If The Bride’s Father Has Passed Away
It may be that you’ve been asked to give the speech because the bride’s father, who may also be your brother, has passed away. This makes your speech so much more important and meaningful.
Obviously, your speech will be a very emotional moment in the day. All the guests and your niece will expect you to talk about her dad but remember this isn’t the time to do a eulogy.
Your speech should focus on the bride herself (as a traditional father of the bride speech would) and then pay tribute to her dad in as joyful a way as possible. Even if he is recently deceased, don’t talk about his death, just talk about how much he loved his daughter and how proud he would have been of her on her wedding day.
Of course, you may have to consider keeping any tributes to the end of the speech so you don’t get choked up too soon. (Although obviously, everyone will understand if you do). As much as possible, you want to ensure the speech remains a celebration of a marriage.
If you’re struggling with your emotions, look up. It is said to be physically impossible to cry if you look up, but don’t quote us on that one.
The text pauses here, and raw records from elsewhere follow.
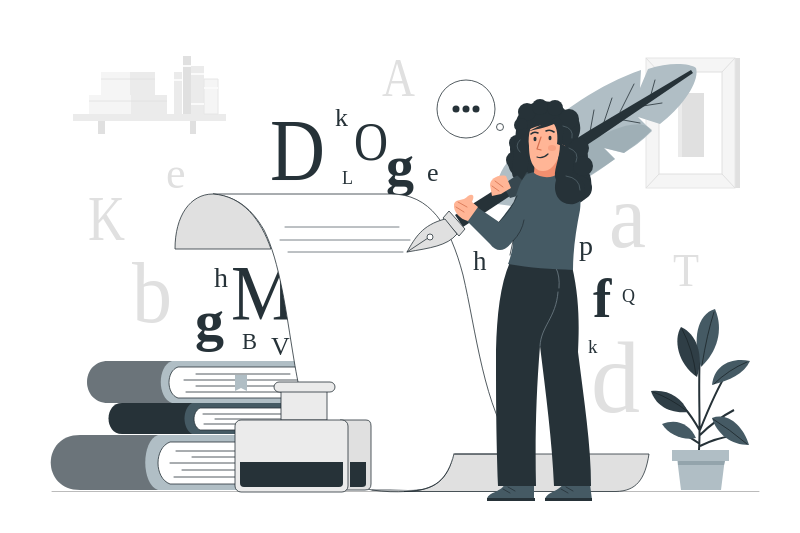
<!DOCTYPE html>
<html lang="en">
<head>
<meta charset="utf-8">
<title>Writing with a quill</title>
<style>
:root{--ink:#263238;--navy:#2f3e46;--sweater:#455a64;--slate:#6b747a;--mist:#b0bec5;--pale:#e0e0e0;--faint:#ebebeb;--fainter:#f5f5f5;--skin:#ffb596;--blush:#f28f6f;--paper:#fff}
html,body{margin:0;background:var(--paper);overflow:hidden}
svg{display:block;width:800px;height:533px}
text{font-family:"Liberation Serif","TeX Gyre Schola",serif;fill:var(--ink)}
.faded text{fill:var(--pale)}
.bold{font-weight:700}
.ink{fill:var(--ink)}.navy{fill:var(--navy)}.sweater{fill:var(--sweater)}.slate{fill:var(--slate)}.mist{fill:var(--mist)}.pale{fill:var(--pale)}.faint{fill:var(--faint)}.fainter{fill:var(--fainter)}.skin{fill:var(--skin)}.paper{fill:var(--paper)}
.line{fill:none;stroke:var(--ink);stroke-width:.8;stroke-linecap:round;stroke-linejoin:round}
.edge{stroke:var(--ink);stroke-width:.8;stroke-linejoin:round}
</style>
</head>
<body>
<svg viewBox="0 0 800 533" role="img" aria-label="A woman writes on a giant paper scroll with a feather pen, among letters, books, an ink bottle and a plant">

<g id="shelf">
  <path class="faint" d="M73 114H226V121H196V134H190V121H105V134H98V121H73Z"/>
  <path class="pale" d="M98 121h7v13h-7zM190 121h6v13h-6z"/>
  <rect class="faint" x="89" y="95" width="78" height="19"/>
  <rect class="fainter" x="89" y="95" width="42" height="19"/>
  <rect class="faint" x="101" y="72" width="54" height="23"/>
  <rect class="fainter" x="101" y="72" width="29" height="23"/>
  <path class="fainter" d="M89 101H167M101 79H155" stroke="#e0e0e0" stroke-width=".8"/>
  <rect class="faint" x="174" y="72" width="8" height="42"/>
  <rect class="pale" x="183" y="56" width="8" height="58"/>
  <rect class="faint" x="191" y="66" width="13" height="48"/>
  <path class="fainter" d="M204 79h14v35h-14z" stroke="#e6e6e6"/>
  <path d="M174 80h8M183 66h8M191 74h13M191 104h13M204 88h14" stroke="#fafafa" stroke-width="2"/>
</g>

<g id="picture-frame">
  <rect class="pale" x="735" y="58" width="5" height="130"/>
  <rect class="fainter" x="646" y="58" width="89" height="130" stroke="#e6e6e6"/>
  <path d="M646 58L659 72M735 58L722 72M646 188L659 174M735 188L722 174" stroke="#e0e0e0"/>
  <rect class="paper" x="659" y="72" width="63" height="102" stroke="#e0e0e0"/>
  <rect class="faint" x="678" y="93" width="26" height="64"/>
  <rect class="pale" x="682" y="93" width="22" height="64"/>
</g>

<g id="faded-letters" class="faded">
  <text x="382" y="96" font-size="55" textLength="33" lengthAdjust="spacingAndGlyphs">A</text>
  <text x="166" y="188" font-size="44">e</text>
  <text x="88" y="240" font-size="64" textLength="37" lengthAdjust="spacingAndGlyphs">K</text>
  <text x="132" y="322" font-size="86" textLength="40" lengthAdjust="spacingAndGlyphs">b</text>
  <text x="609" y="247" font-size="90" textLength="37" lengthAdjust="spacingAndGlyphs">a</text>
  <text x="673" y="286" font-size="46" textLength="26" lengthAdjust="spacingAndGlyphs">T</text>
  <text x="591" y="412" font-size="102" textLength="49" lengthAdjust="spacingAndGlyphs">d</text>
</g>

<g id="ink-letters">
  <text x="270" y="180" font-size="88" textLength="55" lengthAdjust="spacingAndGlyphs">D</text>
  <text x="335" y="126" font-size="26">k</text>
  <text x="354" y="160" font-size="54" textLength="34" lengthAdjust="spacingAndGlyphs">O</text>
  <text class="bold" x="386" y="185" font-size="56">g</text>
  <text x="427" y="181" font-size="26">e</text>
  <text x="342" y="184" font-size="18">L</text>
  <text x="214" y="287" font-size="28">h</text>
  <text x="231" y="319" font-size="79" textLength="64" lengthAdjust="spacingAndGlyphs">M</text>
  <text class="bold" x="195" y="340" font-size="58">g</text>
  <text x="242" y="349" font-size="24" textLength="15" lengthAdjust="spacingAndGlyphs">B</text>
  <text x="271" y="355" font-size="26">V</text>
  <text x="473" y="270" font-size="27">h</text>
  <text x="579" y="255" font-size="28">p</text>
  <text class="bold" x="593" y="317" font-size="55">f</text>
  <text x="622" y="302" font-size="18">Q</text>
  <text x="588" y="353" font-size="19">k</text>
</g>

<path id="ground" class="line" d="M52 491.5H759" style="stroke:#aaa"/>

<g id="books">
  <g id="book-top">
    <path class="slate" d="M108 361H300V403H108C80 403 80 361 108 361Z"/>
    <path class="mist" d="M172 361H302V403H172C157 398 157 366 172 361Z"/>
    <path class="paper edge" d="M178 367H302V398H178C166 394 166 371 178 367Z"/>
    <path class="line" d="M196 374H290M184 380H300M196 386H280M186 392H300"/>
    <path class="mist" d="M235 375h12v16l-6-3-6 3z"/>
  </g>
  <g id="book-middle">
    <path class="ink" d="M122 403H300V434H122C104 434 104 403 122 403Z"/>
    <path class="sweater" d="M192 403H300V434H192C182 428 182 409 192 403Z"/>
    <path class="paper edge" d="M200 408H300V430H200C192 426 192 412 200 408Z"/>
    <path class="line" d="M203 414H290M215 419H300M204 424H290"/>
  </g>
  <g id="book-bottom">
    <path class="slate" d="M80 435H310V490H80C41 490 41 435 80 435Z"/>
    <path class="mist" d="M158 435H310V490H158C141 484 141 441 158 435Z"/>
    <path class="paper edge" d="M170 442H310V484H170C154 478 154 448 170 442Z"/>
    <path class="line" d="M176 451H300M192 457H300M170 463H300M182 470H290M174 477H300"/>
  </g>
</g>

<g id="scroll">
  <path class="paper edge" d="M213 194H391C430 194 450 225 463 275C476 330 484 410 516 450L520 490L372 490C320 480 304 420 294 360C286 312 280 262 264 230C249 204 232 196 213 194Z"/>
  <path class="pale edge" d="M175 249C175 216 190 194 213 194C243 196 261 220 271 249Z"/>
  <path class="pale edge" d="M454 454H649C645 480 636 491 616 491.5H404C436 491 447 480 454 454Z"/>
  <path class="paper" d="M372 488L408 490C437 489 448 476 455 453L512 453L495 420L380 420Z"/>
  <path class="line" d="M372 490C385 492 396 492 406 491.5C436 490 447 480 454 454M454 454H515"/>
  <path class="line" d="M285 227H399M280 240H410M288 252H403" style="stroke:#59646a"/>
</g>

<g id="ink-bottle">
  <path class="pale edge" d="M340 420H366Q371 420 371 426V484Q371 490 365 490H340Z"/>
  <path class="ink" d="M350 462H366V484Q366 487 362 487H350Z"/>
  <path class="faint edge" d="M281 391H327V420H281Z"/>
  <rect class="faint edge" x="274" y="382" width="61" height="10" rx="5"/>
  <rect class="faint edge" x="235" y="420" width="113" height="72" rx="6"/>
  <path class="ink" d="M240 462H343V483Q343 487 339 487H244Q240 487 240 483Z"/>
</g>

<g id="plant">
  <path d="M699 450C701 420 697 380 701 335M700 431Q684 402 668 395M700 435Q715 420 734 410M700 430Q716 390 728 371M700 444Q682 432 676 430M700 446Q716 438 732 436" fill="none" stroke="#263238" stroke-width="2"/>
  <path class="sweater" d="M701 367C692 340 697 314 715 309C724 330 717 352 701 367Z"/>
  <path class="navy" d="M697 377C678 364 673 340 681 327C697 334 704 356 697 377Z"/>
  <path class="sweater" d="M712 385C714 366 730 357 750 361C744 374 730 380 712 385Z"/>
  <path class="navy" d="M688 412C668 414 655 404 651 391C669 389 682 398 688 412Z"/>
  <path class="sweater" d="M712 418C727 412 743 425 749 445C731 445 717 434 712 418Z"/>
  <path class="sweater" d="M696 438C684 441 669 435 662 424C678 418 690 425 696 438Z"/>
  <path class="line" d="M702 365Q707 334 714 312M696 375Q693 350 682 329M714 384Q728 370 747 362M687 411Q670 398 653 392M713 419Q729 429 747 444" style="stroke:#1b2529"/>
  <path class="mist" d="M677 458H725L721 490H681Z"/>
  <rect class="mist" x="672" y="450" width="57" height="11"/>
  <path d="M678 461H725L724 465H678Z" fill="#93a4ac"/>
</g>

<g id="speech-bubble">
  <circle class="paper edge" cx="466" cy="109" r="29"/>
  <circle class="paper edge" cx="500" cy="127" r="3.5"/>
  <g class="ink"><circle cx="456" cy="109" r="3.5"/><circle cx="466" cy="109" r="3.5"/><circle cx="476" cy="109" r="3.5"/></g>
</g>

<g id="quill">
  <path class="mist" d="M497 204C492 180 504 160 530 140C560 112 600 84 641 70L640 88L648 69C668 62 690 63 696 68C700 82 682 107 660 124L638 117L652 131C642 141 632 148 624 153L604 148L615 159C590 178 550 202 518 207Z"/>
  <path d="M588 142C610 130 640 116 652 130C640 142 630 148 624 153L604 148L615 159C602 168 590 176 576 182Z" fill="#93a4ac" opacity=".55"/>
  <path class="line" d="M630 108L662 103M620 112L634 84M604 122L612 98M650 98L655 80M612 118L640 123M590 132L594 110"/>
  <path class="ink" d="M691 70L693 73L599 137L463 227L455 215L590 130Z"/>
  <path class="pale edge" d="M449 211L465 229L459 236L443 218Z"/>
  <path class="pale edge" d="M407 252C415 238 422 225 445 219L457 234C447 246 430 248 407 252Z"/>
  <path class="line" d="M407 252L428 238"/>
  <circle class="paper edge" cx="430" cy="237" r="3"/>
</g>

<g id="woman">
  <g id="shoes">
    <path class="sweater" d="M505 484H534V500H487C487 492 500 493 505 484Z"/>
    <path class="sweater" d="M563 484H590L592 500H545C546 492 558 492 563 484Z"/>
    <path class="ink" d="M487 498H535V501H487ZM545 498H592V501H545Z"/>
    <path class="line" d="M503 489L510 493M508 487L515 491M561 489L568 493M566 487L573 491"/>
  </g>
  <path id="trousers" class="ink" d="M510 262L572 266C580 300 579 330 578 352C584 400 591 445 591 486H554C552 440 546 395 540 346C536 395 535 440 536 486H498C496 430 496 390 496 350C497 315 500 285 510 262Z"/>
  <path class="line" d="M540 346C541 326 556 318 558 292M559 288Q560 276 556 268" style="stroke:#71808a"/>
  <g id="hair" class="ink">
    <path d="M522 112C530 98 556 98 566 111C580 112 583 128 578 138C590 145 589 160 586 168C596 180 592 201 574 205C560 209 548 196 548 182L526 177C512 180 504 166 511 156C508 146 512 138 518 134C514 124 516 116 522 112Z"/>
    <circle cx="527" cy="112" r="9"/><circle cx="540" cy="107" r="8"/><circle cx="555" cy="108" r="8"/><circle cx="569" cy="119" r="10"/><circle cx="579" cy="148" r="10"/><circle cx="583" cy="166" r="10"/><circle cx="580" cy="188" r="12"/><circle cx="517" cy="143" r="8"/><circle cx="515" cy="160" r="9"/><circle cx="520" cy="173" r="8"/><circle cx="521" cy="125" r="7"/>
  </g>
  <path id="far-sleeve" d="M528 172C518 174 508 180 503 186L510 198L532 192Z" fill="#37474f"/>
  <path id="far-hand" class="skin" d="M506 176C498 174 490 179 490 185L492 196L501 194L511 188Z"/>
  <path class="line" d="M492 186L499 191M495 181L503 187" style="stroke:#d5704f"/>
  <path id="sweater" class="sweater" d="M527 174C538 170 552 170 561 174C578 180 582 194 580 210C576 230 573 250 573 270C552 269 530 268 508 264C511 256 513 248 513 241C505 252 497 253 490 244L466 220L477 207L499 222L514 202C518 190 520 180 527 174Z"/>
  <path class="line" d="M499 222Q511 210 517 196M513 241Q522 232 524 220M513 241L510 255"/>
  <path id="near-hand" class="skin" d="M478 207L468 221C460 219 453 212 454 204C456 198 463 202 468 196C473 193 475 196 472 202Z"/>
  <path class="line" d="M456 207L464 212M458 202L467 207" style="stroke:#d5704f"/>
  <path id="neck" d="M535 160L558 154L559 173C552 179 540 178 534 173Z" fill="#f28f6f"/>
  <g id="face">
    <path class="skin" d="M530 129C536 126 550 124 558 118C563 126 562 137 561 145C568 143 568 154 559 156C555 166 549 172 542 171C532 170 529 158 529 146C528 140 529 134 530 129Z"/>
    <path class="ink" d="M527 132C535 128 548 122 558 116L564 124L562 146L557 144C558 136 557 128 554 124C546 128 535 129 527 132Z"/>
    <ellipse class="ink" cx="535" cy="139" rx="1.5" ry="2.2"/><ellipse class="ink" cx="550" cy="138" rx="1.5" ry="2.2"/>
    <path class="line" d="M531 134Q534 131 538 133M546 131Q550 129 554 132" style="stroke-width:1.6"/>
    <path class="line" d="M541 137L537 149L541 150" style="stroke:#d5704f;stroke-width:1.2"/>
    <path class="line" d="M537 157Q543 159 548 154" style="stroke-width:1.2"/>
    <ellipse cx="552" cy="148" rx="4" ry="3" fill="#f28f6f" opacity=".5"/>
  </g>
  <g id="front-curls" class="ink">
    <path d="M560 144C572 146 576 160 572 172C588 178 590 200 574 204C560 206 552 194 556 180C552 172 560 160 560 144Z"/>
    <path d="M531 128C525 136 531 146 525 152C531 160 528 172 522 180L512 170L516 130Z"/>
  </g>
  <path class="line" d="M563 126Q574 128 572 138M569 148Q580 152 576 162M566 176Q580 178 580 190M520 140Q514 146 520 152" style="stroke:#55656d"/>
</g>
</svg>
</body>
</html>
Take a look at our Speeches and the Dearly Departed page for more advice on honouring departed family members – but please read on or check out our father of the bride speech advice to understand what else your speech needs to contain.
If The Bride’s Father Is Absent
If the bride has a difficult relationship with her father and he isn’t going to be there, today is not a day to bring up your feelings around that.
Just simply introduce yourself as the bride’s uncle and leave it at that. No more explanation is necessary.
Uncle of the Bride Speech Structure
All speeches should be unique, and based on you and the bride’s personal relationship (so no Googling for clichéd one liners), but it’s always useful to have a structure to hand as you write it.
- If you’re first up – introduce yourself, welcome the guests, and make them laugh as quickly as possible. That first ripple of laughter will relax you and the guests.
- Tell some funny anecdotes from the bride’s childhood (especially if it relates to the woman she is now). Remember, a loving tribute includes some affectionate teasing.
- Pay tribute to the woman she is now, and how she got there. Recognise the good stuff, the lovely stuff, but most importantly, the qualities that make her unique.
- Recount how you met the bride’s partner and all of the positive things they bring to the bride’s life.
- Advice. Not always necessary but you may want to share some advice with the happy couple, or your hopes for them in the future. The advice can be poignant and meaningful, or simply silly and funny.
- The soppy stuff. A sweet and sentimental conclusion to the speech, recapping the themes of the speech; your love for the bride and your hopes for the couple’s future happiness.
- The toast. Traditionally it’s “to the health and happiness of the happy couple” but we prefer a more personal touch. Something that means something to them or which ties into the theme of your speech.
Uncle Speech Tips
Rule 1- Be different
Every bride is beautiful, and yes, every bride is intelligent, hard-working, and kind. What makes your niece unique?
She may be wearing a princess dress for the day but that doesn’t mean that she is one. You love her for who she is and so does everyone in the room. Celebrate that.
Call her out for nacho-munching, overly-competitive, library-loving nerd she is!
Rule 2- Be funny
People expect the best man to be funny, but no one ever leaves a wedding thinking “I wish the speeches had been a bit less amusing”.
We all know you were very proud of how well she did in her GCSE’s, but unless there is a funny story attached, save that observation for another time.
We suggest a mix of about 70% humour with about 30% heartfelt and sincere. Of course, if her father has recently passed away this may not be possible.
If you’re looking for more ideas on how to create original humour, check out our How To Be Funny blog.
Whatever you do, do NOT resort to wedding gags! They’re either just cringy or have been used a thousand times before.
Rule 3- Tell a story
The best speeches take us on a journey. They aren’t just a collection of ‘to dos’ and a list of random anecdotes.
Your speech needs a thread that connects everything you’re saying. It could be what you’ve learnt from the bride over the years (from a secret appreciation of Justin Bieber’s back-catalogue to how to cheat at Scrabble). Or it could be your ‘insider guide’ to how your niece operates!
Rule 4- Less is more
Edit, edit, edit.
You’ve known the bride since she was a baby so there may be many things you want to say. But don’t!
You don’t have to recognise every era of the bride’s life. In fact, some of the best wedding speeches just focus on one really good story.
We suggest you aim for about 7 minutes tops and about 1100-1200 words should be your upper limit. You can tell everyone all the stories you had to cut at the bar later.
Rule 5- Be prepared to deliver
Will there be a mic? How many people will be in the room? Do you want a full script or just some notes?
Remember, the wonderful, heartfelt, funny words you have written will need to be spoken out loud at some point, so practice! What looks good on paper can sometimes come out as a tongue twister.
Speak slowly, and don’t forget to smile. Everyone there wants you to do well, so enjoy the moment. Read our How To Deliver Like A Pro blog for further advice.